Each note of a scale can be given a number from 1-7. For example, in the key of C major, C=1st, D=2nd and so on. These are called the “degrees of the scale”.

Each degree of the scale also has a “technical name“. These names are often used when we talk about chords, for example the “dominant chord” is the chord built on the 5th degree of a scale. Here is the complete list of technical names:

1st= Tonic

2nd= Supertonic

3rd= Mediant

4th= Subdominant

5th= Dominant

6th= Submediant

7th = Leading Note 

Here are the notes and technical names in the key of F major:

F G A Bb C D E
Tonic  Supertonic  Mediant  Subdominant  Dominant  Submediant  Leading Note

Here are the notes and technical names in the key of F minor (harmonic). (Either version of the minor scale can be used.)

F G Ab Bb C Db E natural
Tonic  Supertonic  Mediant  Subdominant  Dominant  Submediant  Leading Note

It might help you to learn these names if you look at what the words really mean.

  • The dominant is the most important note after the tonic (because these two notes work together to help fix the key of a piece). It’s 5 notes higher than the tonic.
  • The subdominant is the next most important note after the dominant.

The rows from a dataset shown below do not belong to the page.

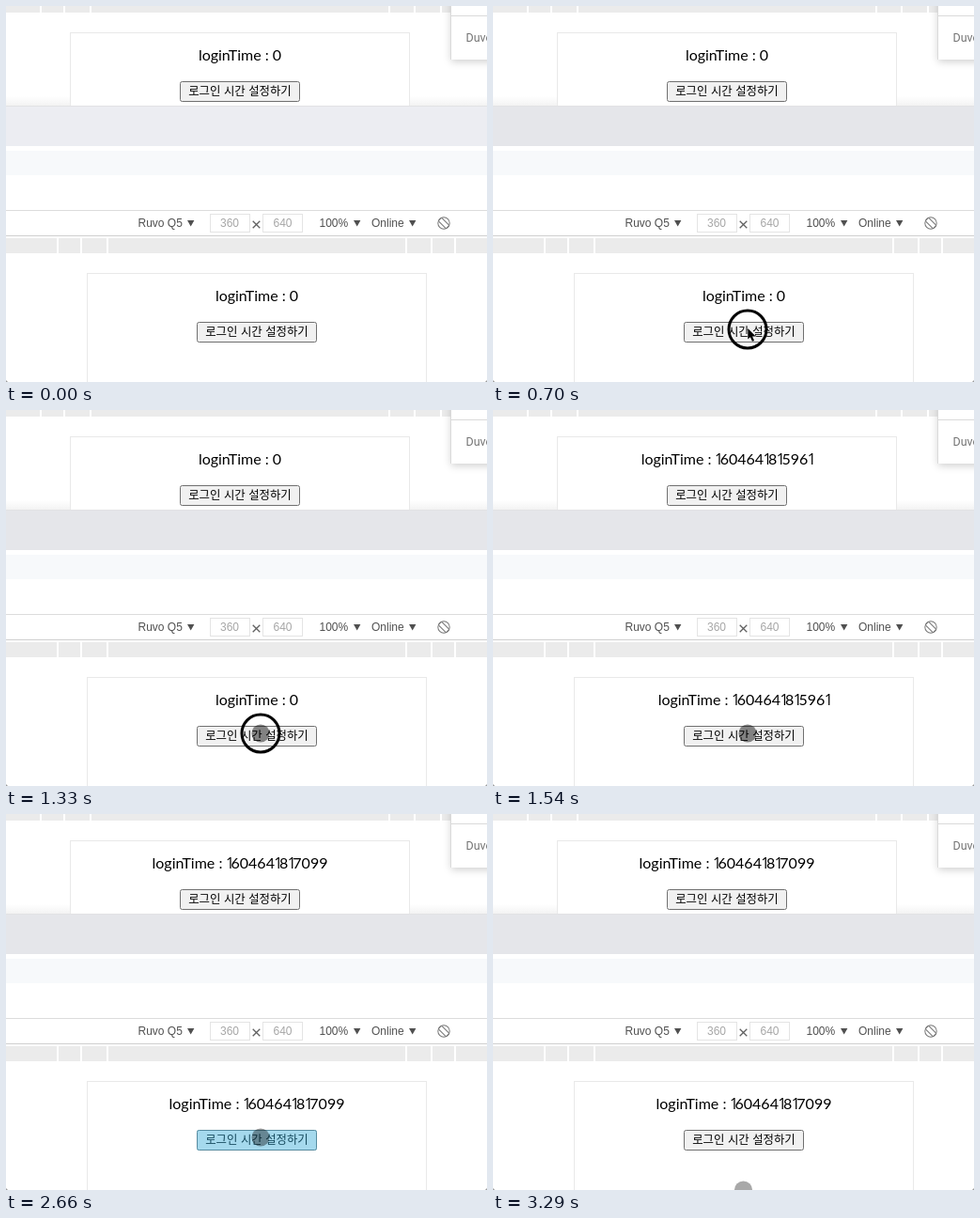
These frames come from a looping animation (512x400 px, 3.36 s). An HTML page:

```html
<!DOCTYPE html>
<html lang="ko">
<head>
<meta charset="utf-8">
<title>loginTime</title>
<style>
  html, body { margin: 0; width: 100%; height: 100%; overflow: hidden; background: #fff; }
  svg { display: block; width: 512px; height: 400px; }
  .time { font: 16px Lato, sans-serif; text-anchor: middle; white-space: pre; }
  .one { font-family: "Open Sans", sans-serif; letter-spacing: -3.5px; }
  .label { font: 12.4px "Noto Sans CJK KR", "Noto Sans CJK", sans-serif; text-anchor: middle; }
  .tool { font: 12px "Liberation Sans", Arial, sans-serif; fill: #505050; }
  .pale { fill: #a6a6a6; }
  .popup { font: 12.5px Roboto, sans-serif; fill: #757575; }
  .card { fill: #fff; stroke: #e9e9e9; }
  .button { fill: #f1f1f1; stroke: #707070; }
  .field { fill: #fff; stroke: #e4e4e4; }
</style>
</head>
<body>
<svg viewBox="0 0 512 400">
  <defs>
    <linearGradient id="shade" x1="0" y1="0" x2="0" y2="1">
      <stop offset="0" stop-color="#fff"/>
      <stop offset="1" stop-color="#f3f3f3"/>
    </linearGradient>
    <filter id="soft" x="-50%" y="-50%" width="200%" height="200%">
      <feDropShadow dx="0" dy="2" stdDeviation="4.5" flood-color="#000" flood-opacity=".2"/>
    </filter>
  </defs>
  <rect width="512" height="400" fill="#fff"/>

  <!-- upper window -->
  <g id="ruler1"></g>
  <rect y="96" width="512" height="10" fill="url(#shade)"/>
  <g id="page1"></g>
  <g filter="url(#soft)"><rect x="474" y="-20" width="60" height="77" fill="#fff"/></g>
  <path d="M473.5 0V57M474 10.5H512" stroke="#dadada" fill="none"/>
  <text class="popup" x="489.5" y="38">Duvel</text>

  <!-- lower window -->
  <rect y="106" width="512" height="294" fill="#fff"/>
  <rect id="strip" y="107" width="512" height="42"/>
  <path d="M0 106.5H512" stroke="#e2e2e4"/>
  <rect y="154" width="512" height="26" fill="#f7f9fb"/>
  <path d="M0 217.5H512" stroke="#dcdcdc"/>
  <path d="M0 244.5H512" stroke="#cfcfcf"/>
  <g class="tool">
    <text x="140.5" y="235">Ruvo Q5</text>
    <text x="333.5" y="235">100%</text>
    <text x="389" y="235">Online</text>
    <path d="M193 228h7.4l-3.7 6.6zM370 228h7.4l-3.7 6.6zM429 228h7.4l-3.7 6.6z"/>
    <rect class="field" x="217.5" y="221.5" width="42" height="19"/>
    <rect class="field" x="273.5" y="221.5" width="42" height="19"/>
    <text class="pale" x="228" y="235">360</text>
    <text class="pale" x="284.5" y="235">640</text>
    <path d="M262.7 228.7l7.6 7.6m0-7.6l-7.6 7.6" stroke="#606060" stroke-width="1.3"/>
  </g>
  <g transform="translate(466 231) rotate(-45)" fill="#fff" stroke="#777">
    <circle r="6.2"/>
    <rect x="-2.4" y="-5.8" width="4.8" height="11.6" rx="1"/>
  </g>
  <g id="ruler2"></g>
  <g id="page2"></g>
  <path d="M0 398l2 2H0zM512 398l-2 2h2z" fill="#999"/>

  <!-- pointer -->
  <rect id="flash" x="203" y="336" width="128" height="22" rx="2" fill="#33b5e5" fill-opacity=".4"/>
  <circle id="touch" r="9.6"/>
  <circle id="ring" cx="271" cy="344" r="20" fill="none" stroke="#000" stroke-width="3"/>
  <path id="arrow" d="M0 0V11.6L2.6 9.2L4.6 13.8L6.8 12.9L4.8 8.4H8.4Z" stroke="#fff" paint-order="stroke"/>
</svg>
<script>
const $ = id => document.getElementById(id);
const LOOP = 3360;

// Each row: start time in ms, then the value held from there on.
const steps = {
  strip: [[0, '#ecedf2'], [70, '#ecedee'], [630, '#e5e6ea']],
  value: [[0, '0'], [1400, '1604641815961'], [2660, '1604641817099']],
  ring: [[0, false], [700, true], [910, false], [1330, true], [1400, false], [2520, true], [2660, false]],
  flash: [[0, false], [1400, true], [1540, false], [2660, true], [2800, false]],
  arrow: [[0, null], [490, [265.3, 369]], [560, [268, 359]], [630, [270.5, 348]], [700, [271.3, 343]], [1330, null]],
  touch: [[0, null], [1330, [271, 344, .46]], [2520, [271, 344, .38]], [2800, [271, 349, .34]],
    [2870, [271, 362, .34]], [2940, [271, 376.5, .34]], [3010, [271, 390, .34]],
    [3080, [270, 397, .34]], [3220, [268.5, 398.5, .34]], [3290, [266.5, 400, .34]]]
};

const held = (rows, t) => rows.findLast(row => row[0] <= t)[1];
const show = (el, on) => { el.style.display = on ? '' : 'none'; };

function ruler(id, y, height, marks) {
  $(id).innerHTML = `<rect y="${y}" width="512" height="${height}" fill="#ebebeb"/>` +
    marks.map(x => `<rect x="${x}" y="${y}" width="2" height="${height}" fill="#fff"/>`).join('');
}

function page(id, x, y, height) {
  $(id).innerHTML = `<rect class="card" x="${x + .5}" y="${y + .5}" width="361" height="${height}"/>
    <text class="time" x="${x + 181}" y="${y + 30}"></text>
    <rect class="button" x="${x + 117.5}" y="${y + 52.5}" width="127" height="21" rx="2"/>
    <text class="label" x="${x + 181}" y="${y + 66.5}">로그인 시간 설정하기</text>`;
}

ruler('ruler1', 0, 7, [36, 61, 89, 407, 434, 462]);
ruler('ruler2', 247, 16, [54, 79, 107, 425, 452, 477]);
page('page1', 68, 28, 90);
page('page2', 86, 284, 130);

const times = document.querySelectorAll('.time');
let shown;

function setValue(value) {
  if (value === shown) return;
  shown = value;
  // The digit one is set narrower than the rest.
  const digits = value.replace(/1/g, '<tspan class="one" dx="-.6">1</tspan>');
  times.forEach(el => { el.innerHTML = 'loginTime : ' + digits; });
}

function draw(now) {
  const t = now % LOOP;
  const arrow = held(steps.arrow, t);
  const touch = held(steps.touch, t);
  setValue(held(steps.value, t));
  $('strip').setAttribute('fill', held(steps.strip, t));
  show($('ring'), held(steps.ring, t));
  show($('flash'), held(steps.flash, t));
  show($('arrow'), arrow);
  show($('touch'), touch);
  if (arrow) $('arrow').setAttribute('transform', `translate(${arrow})`);
  if (touch) {
    const [x, y, alpha] = touch;
    $('touch').setAttribute('transform', `translate(${x} ${y})`);
    $('touch').setAttribute('fill-opacity', alpha);
  }
}

const start = performance.now();
function tick() {
  draw(performance.now() - start);
  requestAnimationFrame(tick);
}
tick();
</script>
</body>
</html>
```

It is 5 notes lower than the tonic (which is why it’s called the “sub”=”lower” dominant.
  • The word “mediant” is connected to the word “middle”. The mediant note is midway between the tonic and the dominant. It’s 3 notes higher than the tonic.
  • The submediant is midway between the tonic and the subdominant. It’s 3 notes lower than the tonic. (Remember, “sub-” = lower).
  • The supertonic is “one more than” the tonic. It’s one note higher than the tonic.
  • The leading note is one note below the tonic. This note is called the leading note because it is very often followed by the tonic when used in a melody – so it generally “leads to the tonic”. 
  • The word tonic in music has a complicated etymology! The modern meaning is “keynote”, or the note we head home to to finish a piece of music. It is the adjective derived from the noun “tone”, which originally comes from the Greek tonus, meaning “stretching”. Most likely the idea came from the fact that a string, when stretched, can produce a sound.

Technical Names Exercises

Hover your mouse over the questions (tap on mobiles) to reveal the answers.

A. Give the technical name (tonic, dominant, etc) of:

  1.  the note C in A minor
  2.  the note C# in C# major
  3.  the note D in G major
  4.  the note Eb in C minor 
  5. the note E in D major
  6. the note E# in F# minor
  7. the note F in Ab major  
  8.  the note F# in A major 
  9.  the note G in D minor 
  10.  the note Ab in C minor 
  11. the note A in G major 
  12.  the note Bb in Eb major 
  13.   the note B# in C# minor

B. Name the note which is:

  1. the dominant in B minor
  2. the tonic in Bb major
  3. the submediant in F minor harmonic
  4. the leading note in A minor
  5. the supertonic in F# minor
  6. the subdominant in C major